Generation Shift Factors (GSF) : AC vs DC Power Flow Methods

Generation Shift Factors (GSF)

AC vs DC Power Flow Methods

The project required the computation of the generation shift factors (GSF) based on a defined generator bus outage using the fast-decoupled XB version. The GSF values were used to approximate the post-contingency branch flows based on a pre-contingency branch flow and the generator output before the contingency. The AC power flows were compared with the DC method for the MW and MVA flows. Source code is provided in the same WinZip file for the functions calculating the generation shift factors and the approximated post-contingency branch flows.

My Summary:

My conclusions will summarize my initial approaches to the project, the results, and opportunities for improving deficiencies.
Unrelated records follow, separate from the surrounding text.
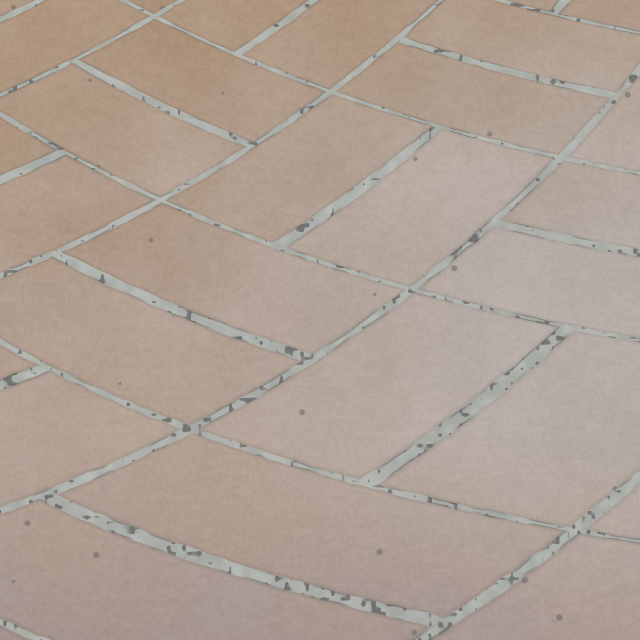
A three.js fragment shader for this texture:

```glsl
// Terracotta basket-weave paving seen at a slant, with curved, worn pale mortar joints.
varying vec2 vUv;

const vec3 CLAY_WARM = vec3(0.675, 0.575, 0.480);
const vec3 CLAY_MID = vec3(0.700, 0.628, 0.578);
const vec3 CLAY_PALE = vec3(0.715, 0.683, 0.662);
const vec3 CLAY_SHADE = vec3(0.630, 0.565, 0.550);
const vec3 MORTAR_PALE = vec3(0.725, 0.735, 0.715);
const vec3 MORTAR_DARK = vec3(0.400, 0.395, 0.395);

float hash(vec2 p) {
  vec3 q = fract(p.xyx * vec3(0.1031, 0.1030, 0.0973));
  q += dot(q, q.yzx + 33.33);
  return fract((q.x + q.y) * q.z);
}

float noise(vec2 p) {
  vec2 i = floor(p), f = fract(p);
  f = f * f * (3.0 - 2.0 * f);
  return mix(mix(hash(i), hash(i + vec2(1.0, 0.0)), f.x),
             mix(hash(i + vec2(0.0, 1.0)), hash(i + 1.0), f.x), f.y);
}

float fbm(vec2 p) {
  float sum = 0.0, amp = 0.5;
  for (int i = 0; i < 4; i++) {
    sum += amp * noise(p);
    p = p * 2.03 + 17.3;
    amp *= 0.5;
  }
  return sum;
}

// Perspective count of lines above or below a reference curve
float lineIndex(float offset, float spacing, float shrink) {
  return offset / (spacing + shrink * offset);
}

// Canvas position (y down) to floor coordinates, one unit per pair of bricks
vec2 floorCoords(vec2 p) {
  float x = p.x, x2 = x * x, x4 = x2 * x2;
  float riseCurve = 0.798 - x * (0.341 + 0.289 * x + 0.061 * x4);
  float fallCurve = 0.178 + x * (0.625 - 0.391 * x + 0.130 * x2 - 0.010 * x4 * x);
  float u = 2.0 + lineIndex(p.y - riseCurve, 0.422 + 0.065 * x + 0.053 * x4, 0.15);
  float v = 1.0 + lineIndex(p.y - fallCurve, 0.323 - 0.065 * x + 0.027 * x2, 0.093);
  return vec2(u, v);
}

// Depth into the mortar (positive inside); the split turns in alternate squares
float jointDepth(vec2 f, float turned, float swell) {
  vec2 edge = min(f, 1.0 - f);
  float split = abs(mix(f.y, f.x, turned) - 0.5);
  float seams = max(0.016 - edge.x, 0.013 - edge.y);
  return max(seams, 0.025 - split) + swell;
}

// Clay lit from the right, warmer at the far end, duller at the near left
vec3 clayColor(vec2 p, vec2 brick) {
  float blotch = fbm(p * 7.0 + brick * 3.1) - 0.47;
  float warm = smoothstep(0.62, -0.05, p.y + 0.28 * p.x + 0.25 * blotch);
  float glow = smoothstep(0.75, 0.05, length((p - vec2(1.0, 0.52)) * vec2(0.9, 1.15)));
  float shade = smoothstep(0.66, 1.02, p.y - 0.10 * p.x + 0.3 * blotch);
  vec3 color = mix(CLAY_MID, CLAY_WARM, warm);
  color = mix(color, CLAY_PALE, 0.9 * glow);
  color = mix(color, CLAY_SHADE, 0.75 * shade);
  color += (hash(brick * 2.0 + 11.0) - 0.5) * vec3(0.014, 0.020, 0.026);
  return color + blotch * vec3(0.045, 0.055, 0.065);
}

// Sparse dark pits, one chance per scatter cell
float pits(vec2 p, float density) {
  vec2 q = p * density, id = floor(q);
  vec2 center = 0.2 + 0.6 * vec2(hash(id + 3.0), hash(id + 8.0));
  float radius = 0.03 + 0.05 * hash(id + 21.0);
  float present = step(0.93, hash(id + 40.0));
  return present * smoothstep(radius + 0.04, radius - 0.02, length(fract(q) - center));
}

// Pale filler with crumbled dark flecks and grimy rims
vec3 mortarColor(vec2 p, float depth) {
  float patches = smoothstep(0.35, 0.75, noise(p * 13.0 + 5.0));
  float grime = 0.5 * patches + 0.22 * smoothstep(0.7, 1.6, p.x + p.y);
  float fleck = smoothstep(0.83 - 0.35 * grime, 0.98 - 0.25 * grime, noise(p * 125.0));
  float rim = smoothstep(0.010, 0.001, depth) * smoothstep(0.42, 0.75, noise(p * 32.0 + 9.0));
  vec3 color = MORTAR_PALE - 0.07 * noise(p * 70.0) * vec3(1.0, 0.9, 1.0);
  return mix(color, MORTAR_DARK, clamp(0.75 * fleck + 0.6 * rim + 0.12 * grime, 0.0, 0.85));
}

void main() {
  vec2 p = vec2(vUv.x, 1.0 - vUv.y);
  vec2 g = floorCoords(p);
  vec2 cell = floor(g), f = fract(g);
  float turned = mod(cell.x + cell.y, 2.0);
  vec2 brick = cell * 2.0 + step(0.5, f) * vec2(turned, 1.0 - turned);

  float swell = (noise(p * 55.0) - 0.5) * 0.007 + (noise(p * 6.0) - 0.5) * 0.004;
  float depth = jointDepth(f, turned, swell);

  // Brick faces with fine grain and a slight soiled border
  vec3 color = clayColor(p, brick);
  color += (noise(p * 230.0) - 0.5) * 0.028 + (noise(p * vec2(60.0, 130.0)) - 0.5) * 0.016;
  color *= 1.0 - 0.07 * smoothstep(-0.018, 0.0, depth);
  color = mix(color, MORTAR_DARK, 0.55 * pits(p, 18.0));

  color = mix(color, mortarColor(p, depth), smoothstep(-0.003, 0.004, depth));
  gl_FragColor = vec4(color, 1.0);
}
```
I started the program flow by writing code to determine the swing bus, since it plays a valuable part in the calculation of generation shift factors, and reducing the B prime matrix. I authored my own code to generate the B-prime matrix based on the standard algorithms found in most power systems analysis book. However, I did not originally consider any affect on shunt capacitors. Actually, since the problem was defined for a fast-decoupled solution, I remembered from the professor’s first lecture that shunt reactors were assumed ignored in the model. Before the class discussion on 09-15-2005, I failed to find the documentation for the “makeB()” function. I later included the code to utilize the function as a check to my own code. Since they were both fast-decoupled, the program produced identical matrices. I was originally confused as to how to calculate the P and Q branch flows, but from the class discussion it was assumed that the branch flows would be taken from the “From” column of the power flow branch flows matrix. The P,Q, results will be printed in a nice columnar format when the “project1.m” file is run.

The second portion of my project program was the contingency analysis. The generator bus outage was defined in the code as a variable. For future projects, I could call a user input to set the variable(s), (and may include the possibility of more than one generator being out-of-service). The main program will then print which generator is being outages and then make a call the computeGSF() function where the generation shift factors for each branch are computed, returned to the workspace, and printed in a nice table in the MATLAB command window. The remaining portion of the program determined the post-contingency branch flows. The determineBranchFlows() function was called, returned results to the workspace, and printed the estimated MW flows on each branch based on a specific generator being out of service.


The demonstration of Matlab code, output, and tables are discussed in the project report that you can download in PDF format here.

My Solution Code

You can view and download the GitHub repository here.

You can also download a zip archive of the project code here.